## Exercise prompt:
Show each line from the records below in which the word "foldTone" occurs.

## Extracted data:
◆ ◆ ◆
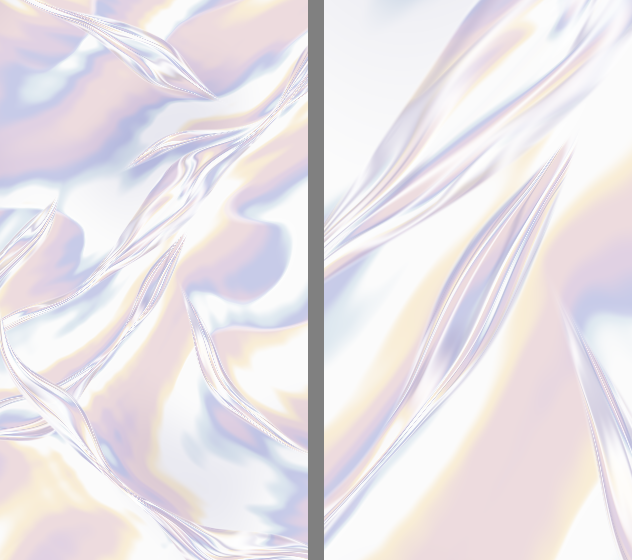
Left: the whole. Right: its middle third, enlarged.
Reproduce this background procedurally as a Shadertoy shader.

```glsl
#define MAIN_FOLDS 4
#define ALL_FOLDS 8
#define FOLD_WIDTH 0.095
#define FOLD_SPACING 0.54
#define FOLD_ANGLE 0.95
#define SHEET_SCALE vec2(0.9, 2.3)
#define SHEET_TONES 0.9
#define WARP 0.07
#define WRINKLE 0.26
#define SOFTNESS 0.004
#define SHADOW vec3(0.68, 0.65, 0.79)
#define WHITE vec3(0.985, 0.985, 0.985)

mat2 rotation(float a) {
    float c = cos(a), s = sin(a);
    return mat2(c, -s, s, c);
}

vec2 cellGradient(vec2 cell) {
    float a = 6.2832 * fract(sin(dot(cell, vec2(127.1, 311.7))) * 43758.5);
    return vec2(cos(a), sin(a));
}

// Gradient noise, roughly -1 to 1
float noise(vec2 p) {
    vec2 i = floor(p), f = p - i;
    vec2 w = f * f * f * (f * (f * 6.0 - 15.0) + 10.0);
    vec2 e = vec2(0.0, 1.0);
    float a = dot(cellGradient(i), f);
    float b = dot(cellGradient(i + e.yx), f - e.yx);
    float c = dot(cellGradient(i + e.xy), f - e.xy);
    float d = dot(cellGradient(i + e.yy), f - e.yy);
    return 1.4 * mix(mix(a, b, w.x), mix(c, d, w.x), w.y);
}

// Cyclic pearl colours: white, cream, pink, lavender, blue, pale blue
vec3 pearl(float phase) {
    float t = fract(phase);
    vec3 c = WHITE;
    c = mix(c, vec3(0.975, 0.93, 0.84), smoothstep(0.20, 0.32, t));
    c = mix(c, vec3(0.93, 0.86, 0.87), smoothstep(0.31, 0.43, t));
    c = mix(c, vec3(0.88, 0.82, 0.89), smoothstep(0.51, 0.65, t));
    c = mix(c, vec3(0.78, 0.795, 0.91), smoothstep(0.68, 0.80, t));
    c = mix(c, vec3(0.87, 0.91, 0.94), smoothstep(0.82, 0.91, t));
    return mix(c, WHITE, smoothstep(0.90, 1.0, t));
}

// Sign of d with a soft step of the given size
float softSign(float d, float size) {
    return d / sqrt(d * d + size * size);
}

// Thin line where d is zero
float lineAt(float d, float size) {
    return 1.0 - smoothstep(0.0, size, abs(d));
}

// Glassy streaks: x runs along the fold, u across it from -1 to 1
vec3 foldColour(float x, float u, float seed) {
    vec2 s = vec2(x * 3.4 + seed * 9.3, u * 1.4 + seed);
    s.y += 0.8 * noise(s * vec2(1.2, 0.8) + 4.0);
    float phase = 0.45 * u * u + 1.1 * noise(s) + 0.3 * noise(s * vec2(1.4, 3.0));
    vec3 c = pearl(phase - 0.1);
    float dark = lineAt(noise(s * vec2(0.9, 2.0) + 17.0), 0.2);
    float glint = lineAt(noise(s * vec2(0.8, 1.6) + 31.0), 0.2);
    float rim = lineAt(abs(u) - 0.88, 0.16);
    c = mix(c, SHADOW, 0.5 * max(dark, 0.8 * rim));
    return mix(c, vec3(1.0), 0.85 * glint);
}

void mainImage(out vec4 fragColor, in vec2 fragCoord) {
    vec2 p = fragCoord / iResolution.x;
    vec2 bent = p + WARP * vec2(noise(p * 2.3 + 3.0), noise(p * 2.3 + 19.0));

    // Broad tones of the smooth sheet, drawn out along the main diagonal
    vec2 q = rotation(0.65) * (p + 1.6 * (bent - p));
    float phase = 0.3 + 0.5 * q.y + SHEET_TONES * noise(q * SHEET_SCALE + 5.0);
    phase += 0.2 * noise(q * vec2(2.0, 5.5) + 11.0);

    // Small wrinkles that fade in and out
    float wrinkle = noise(q * vec2(1.5, 3.2) + 27.0);
    float wrinkled = smoothstep(-0.1, 0.4, noise(p * 2.0 + 41.0));
    phase += WRINKLE * wrinkled * softSign(wrinkle, 0.03) * exp(-3.0 * abs(wrinkle));

    // Folds tilt the sheet beside them and carry streaks inside;
    // the second half of the loop lays minor ones between the main ones
    vec3 foldTone = WHITE;
    float cover = 0.0;
    for (int i = ALL_FOLDS - 1; i >= 0; i--) {
        float minor = i < MAIN_FOLDS ? 0.0 : 1.0;
        float seed = float(i);
        float k = seed - minor * float(MAIN_FOLDS);
        float parity = 1.0 - 2.0 * mod(k, 2.0);
        vec2 centre = vec2(0.45 + 0.15 * parity, 0.1 + FOLD_SPACING * k);
        centre += minor * vec2(0.3 * parity, 0.3);
        float angle = FOLD_ANGLE * cos((k - 1.5) * 1.4) - 0.25 * minor * parity;
        vec2 f = rotation(angle) * (bent - centre);
        float d = f.y - (0.5 - 0.16 * k) * f.x * f.x;

        float reach = (0.75 + 0.2 * parity) * (1.0 - 0.35 * minor);
        float taper = 1.0 - smoothstep(0.4 * reach, reach, abs(f.x));
        float swell = sin(f.x * 3.6 + seed * 2.0 + 0.9);
        float width = FOLD_WIDTH * taper * (0.14 + 0.86 * swell * swell);
        width *= 1.0 - 0.6 * minor;

        float away = abs(d);
        float tilt = 0.3 * exp(-5.0 * away) + 0.2 * exp(-20.0 * away);
        float ripple = noise(vec2(f.x * 2.0 + seed * 5.0, d * 22.0));
        phase += taper * (tilt * softSign(d, 2.0 * SOFTNESS));
        phase += taper * 0.35 * exp(-9.0 * away) * ripple;

        float mask = 1.0 - smoothstep(width - SOFTNESS, width + SOFTNESS, away);
        mask *= smoothstep(0.0, 3.0 * SOFTNESS, width);
        float across = clamp(d / max(width, SOFTNESS), -1.2, 1.2);
        across *= smoothstep(-0.01, 0.03, width);
        foldTone = mix(foldTone, foldColour(f.x, across, seed), mask);
        cover = max(cover, mask);
    }

    // Sheet colour with broad shade and fine bright creases
    vec3 sheet = pearl(phase);
    float shade = smoothstep(-0.1, 0.7, noise(p * 1.8 + 53.0));
    sheet -= shade * vec3(0.085, 0.085, 0.05);
    float crease = lineAt(wrinkle, 0.05) * wrinkled;
    sheet = mix(sheet, vec3(1.0), 0.5 * crease);

    vec3 colour = mix(sheet, foldTone, 0.95 * cover);
    fragColor = vec4(clamp(colour, 0.0, 1.0), 1.0);
}
```
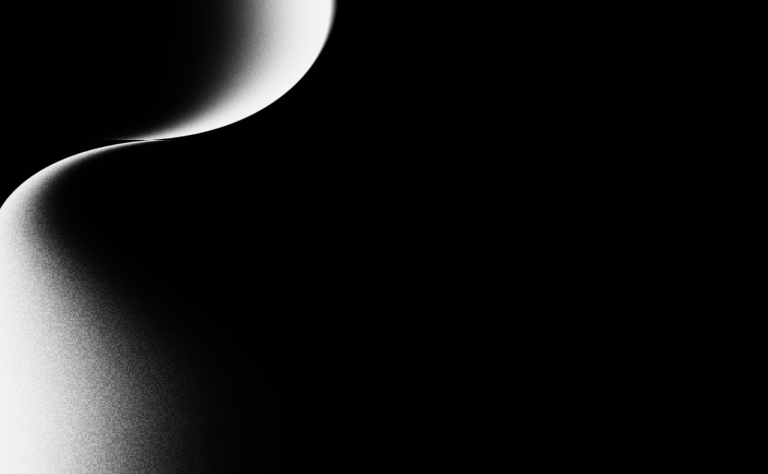
Reproduce this background procedurally as a Shadertoy shader.

```glsl
const vec2 WAIST = vec2(0.3165, 0.7046);
const vec3 INK = vec3(0.003);
const vec3 LIGHT = vec3(0.965);

float hash(vec2 cell) {
    vec3 q = fract(vec3(cell.xyx) * 0.1031);
    q += dot(q, q.yzx + 33.33);
    return fract((q.x + q.y) * q.z);
}

// Elliptical bulge that leaves its root with a straight, softened start
float bulge(float rise, float reach, float radius, float softness) {
    float eased = rise * rise / (rise + softness);
    float u = 1.0 - clamp(eased / radius, 0.0, 1.0);
    return reach * sqrt(1.0 - u * u);
}

// Smooth falloff with a long tail, one half at zero
float glow(float offset, float width) {
    return 1.0 / (1.0 + exp(-offset / width));
}

// Horizontal position of the S-shaped rim at a height above the waist
float rimAt(float height) {
    return height > 0.0
        ? WAIST.x + bulge(height, 0.388, 0.290, 0.0053)
        : WAIST.x - bulge(-height, 0.3376, 0.211, 0.0084);
}

// Light inside the upper lobe, fading to the left
float upperLight(float x, float height) {
    float middle = 0.274 + bulge(height, 0.270, 0.232, 0.0169);
    float width = mix(0.018, 0.030, smoothstep(0.0, 0.2, height));
    return glow(x - middle, width);
}

// Light inside the lower lobe, widening downwards and fading to the right
float lowerLight(float x, float depth, float rim) {
    float middle = rim + 0.030 + 0.234 * smoothstep(0.0, 0.612, depth);
    float width = 0.0085 + 0.050 * smoothstep(0.0, 0.55, depth);
    return glow(middle - x, width);
}

// Grain is strongest in the middle tones
float addGrain(float tone, vec2 p, float strength) {
    float grain = hash(floor(p * 316.0)) - 0.5;
    return tone + grain * strength * 4.0 * tone * (1.0 - tone);
}

void mainImage(out vec4 fragColor, in vec2 fragCoord) {
    vec2 p = fragCoord / iResolution.y;
    float height = p.y - WAIST.y;
    float rim = rimAt(height);

    // Rim coverage, a little blurred towards the top
    float side = p.x - rim;
    float blur = fwidth(side) * 0.75 + 0.009 * smoothstep(0.13, 0.30, height);
    float right = smoothstep(-blur, blur, side);

    // Each lobe is lit on its own side of the rim
    float tone = height > 0.0
        ? upperLight(p.x, height) * (1.0 - right)
        : lowerLight(p.x, -height, rim) * right;

    float strength = mix(0.16, 0.05, smoothstep(-0.3, 0.1, height));
    tone = clamp(addGrain(tone, p, strength), 0.0, 1.0);
    fragColor = vec4(mix(INK, LIGHT, tone), 1.0);
}
```
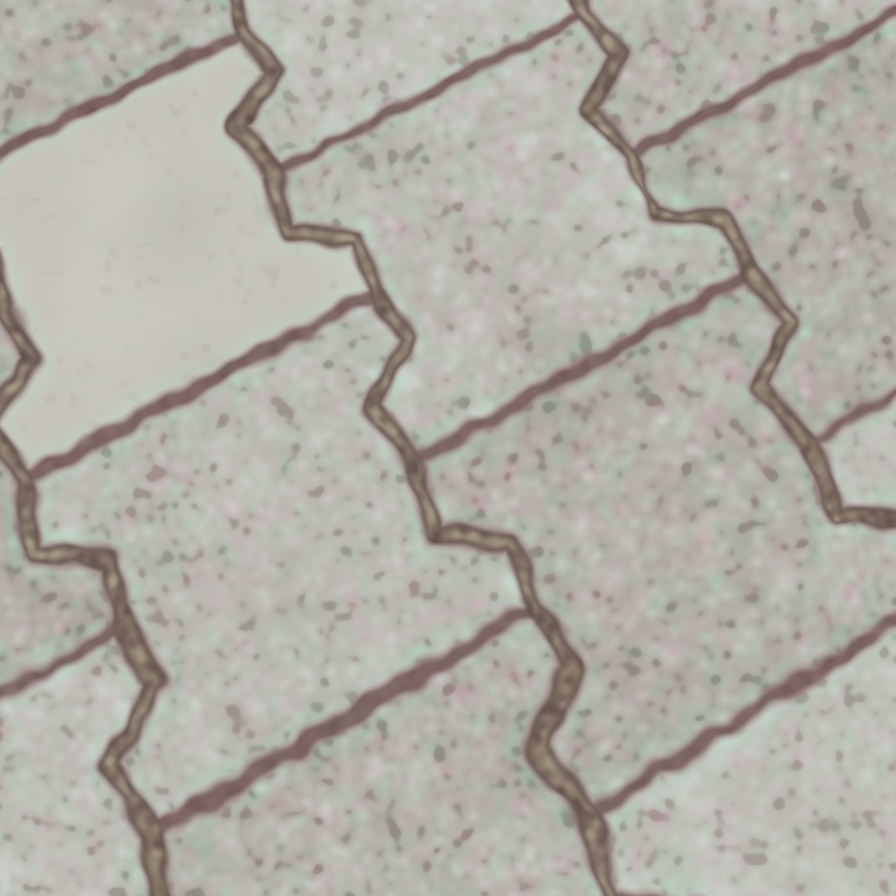
Reproduce this texture procedurally as a WebGL 1 fragment shader.

```glsl
precision highp float;
uniform vec2 u_resolution;

// Columns of the perspective map from the canvas (y down) to paving units
const vec3 MAP_X = vec3(2.652, 1.482, 0.0294);
const vec3 MAP_Y = vec3(-0.963, 2.763, 0.3195);
const vec3 MAP_ORIGIN = vec3(0.4475, -1.521, 1.0);
const vec2 STONE_SIZE = vec2(0.40, 0.36);

const float ZIGZAG_WIDTH = 0.0098;  // half widths of the joints
const float CROSS_THIN = 0.0036;
const float CROSS_THICK = 0.0068;
const float EDGE_SOFTNESS = 0.0032;
const float WOBBLE = 0.0022;

const vec3 STONE_PALE = vec3(0.765, 0.768, 0.738);
const vec3 STONE_WORN = vec3(0.655, 0.632, 0.598);
const vec3 STONE_CREAM = vec3(0.785, 0.775, 0.732);
const vec3 PIT = vec3(0.53, 0.485, 0.465);
const vec3 JOINT_DARK = vec3(0.43, 0.365, 0.335);
const vec3 JOINT_SAND = vec3(0.60, 0.55, 0.47);
const vec3 CROSS_COLOR = vec3(0.47, 0.375, 0.37);
const vec3 EDGE_STAIN = vec3(0.58, 0.51, 0.50);
const vec3 PINK_TINT = vec3(0.022, -0.016, 0.004);
const vec3 RIM_TINT = vec3(-0.018, 0.022, 0.008);

vec3 hash3(vec2 p) {
  vec3 q = fract(p.xyx * vec3(0.1031, 0.1030, 0.0973));
  q += dot(q, q.yxz + 33.33);
  return fract((q.xxy + q.yzz) * q.zyx);
}

// Cellular noise: soft light and dark spots, about -1 to 1
float blotches(vec2 p) {
  vec2 cell = floor(p);
  float sum = 0.0;
  for (int j = -1; j <= 1; j++) {
    for (int i = -1; i <= 1; i++) {
      vec2 c = cell + vec2(float(i), float(j));
      vec3 h = hash3(c + 57.0);
      vec2 d = p - c - h.xy;
      float k = max(0.0, 1.0 - dot(d, d));
      sum += (2.0 * h.z - 1.0) * k * k;
    }
  }
  return sum;
}

// Layered sines that roughen the joints
vec2 wobble(vec2 p) {
  return sin(p.yx * vec2(61.0, 73.0) + 2.0 * sin(p * 37.0))
    + 0.5 * sin(p.yx * vec2(157.0, 139.0) + p * 91.0);
}

float segmentDistance(vec2 p, vec2 a, vec2 b) {
  vec2 ab = b - a;
  return length(p - a - ab * clamp(dot(p - a, ab) / dot(ab, ab), 0.0, 1.0));
}

// Distance to one zigzag joint, folded about the middle of its bulge;
// the sign tells its left (negative) from its right side
float zigzagDistance(vec2 p) {
  vec2 a = vec2(0.115, 0.0), b = vec2(0.14, 0.18);
  vec2 c = vec2(-0.04, 0.30), d = vec2(0.0, 0.5);
  float s = abs(fract(p.y) - 0.5);
  float edge = mix(a.x, b.x, clamp(s / b.y, 0.0, 1.0))
    + (c.x - b.x) * clamp((s - b.y) / (c.y - b.y), 0.0, 1.0)
    + (d.x - c.x) * clamp((s - c.y) / (d.y - c.y), 0.0, 1.0);
  vec2 q = vec2(p.x, s) * STONE_SIZE;
  float dist = min(segmentDistance(q, a * STONE_SIZE, b * STONE_SIZE),
    min(segmentDistance(q, b * STONE_SIZE, c * STONE_SIZE),
        segmentDistance(q, c * STONE_SIZE, d * STONE_SIZE)));
  return p.x < edge ? -dist : dist;
}

void main() {
  vec2 uv = gl_FragCoord.xy / u_resolution;
  vec3 mapped = mat3(MAP_X, MAP_Y, MAP_ORIGIN) * vec3(uv.x, 1.0 - uv.y, 1.0);
  vec2 paving = mapped.xy / mapped.z + WOBBLE * wobble(uv) / STONE_SIZE;
  float soft = max(EDGE_SOFTNESS, 1.0 / u_resolution.y);

  // Joints and stone index; each column is shifted by half a stone
  float joint = floor(paving.x + 0.45);
  float side = zigzagDistance(vec2(paving.x - joint, paving.y - 0.5 * joint));
  float column = side < 0.0 ? joint - 1.0 : joint;
  float along = paving.y - 0.5 * column;
  vec2 stoneId = vec2(column, floor(along));
  float crossId = floor(along + 0.5);
  float crossDist = abs(along - crossId) * STONE_SIZE.y;
  float zigzagDist = abs(side);

  // Noise layers
  float coarse = blotches(uv * 13.0);
  float medium = blotches(uv * 42.0 + 9.0);
  float fine = blotches(uv * 96.0 + 31.0);
  float tint = blotches(uv * 58.0 + 71.0);

  // Stone: tone and roughness change from one to the next
  float tone = fract(0.95 + dot(stoneId + vec2(0.0, 1.0), vec2(0.58, 0.66)));
  float cream = smoothstep(0.88, 0.94, tone);
  float rough = mix(1.15, 0.65, tone) * (1.0 - 0.75 * cream);
  float shade = 0.68 * (1.0 - tone) + 0.16 * coarse
    + rough * (0.24 * medium + 0.30 * fine);
  vec3 color = mix(STONE_PALE, STONE_WORN, clamp(shade, -0.25, 1.3));
  color = mix(color, STONE_CREAM - 0.018 * coarse, 0.75 * cream);
  float pits = smoothstep(0.5, 1.25, fine + 0.5 * medium + 0.2 * coarse);
  color = mix(color, PIT, 0.55 * rough * pits);
  color += PINK_TINT * tint * rough;

  // Stained edges with a pale green rim beyond them
  float crossWidth = mix(CROSS_THIN, CROSS_THICK, hash3(vec2(column, crossId) + 20.0).x);
  crossWidth *= 1.0 + 0.28 * medium;
  float zigzagWidth = ZIGZAG_WIDTH * (1.0 + 0.25 * coarse + 0.22 * medium);
  float gap = min(crossDist - crossWidth, zigzagDist - zigzagWidth);
  color += RIM_TINT * smoothstep(0.003, 0.009, gap) * (1.0 - smoothstep(0.01, 0.024, gap));
  color = mix(color, EDGE_STAIN, 0.6 * (1.0 - smoothstep(0.0, 0.0075, gap)));

  // Narrow cross joints, then wide zigzag joints with sand in the middle
  float crossMask = 1.0 - smoothstep(-soft, soft, crossDist - crossWidth);
  color = mix(color, CROSS_COLOR + 0.035 * fine, 0.92 * crossMask);
  float sand = 1.0 - smoothstep(0.1, 0.85, zigzagDist / zigzagWidth);
  sand *= clamp(0.6 + 0.45 * fine + 0.3 * tint, 0.0, 1.0);
  vec3 filling = mix(JOINT_DARK, JOINT_SAND, sand) + 0.04 * fine;
  float zigzagMask = 1.0 - smoothstep(-soft, soft, zigzagDist - zigzagWidth);
  color = mix(color, filling, 0.95 * zigzagMask);

  gl_FragColor = vec4(clamp(color, 0.0, 1.0), 1.0);
}
```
◆ ◆ ◆
## Answer below:
    vec3 foldTone = WHITE;
        foldTone = mix(foldTone, foldColour(f.x, across, seed), mask);
    vec3 colour = mix(sheet, foldTone, 0.95 * cover);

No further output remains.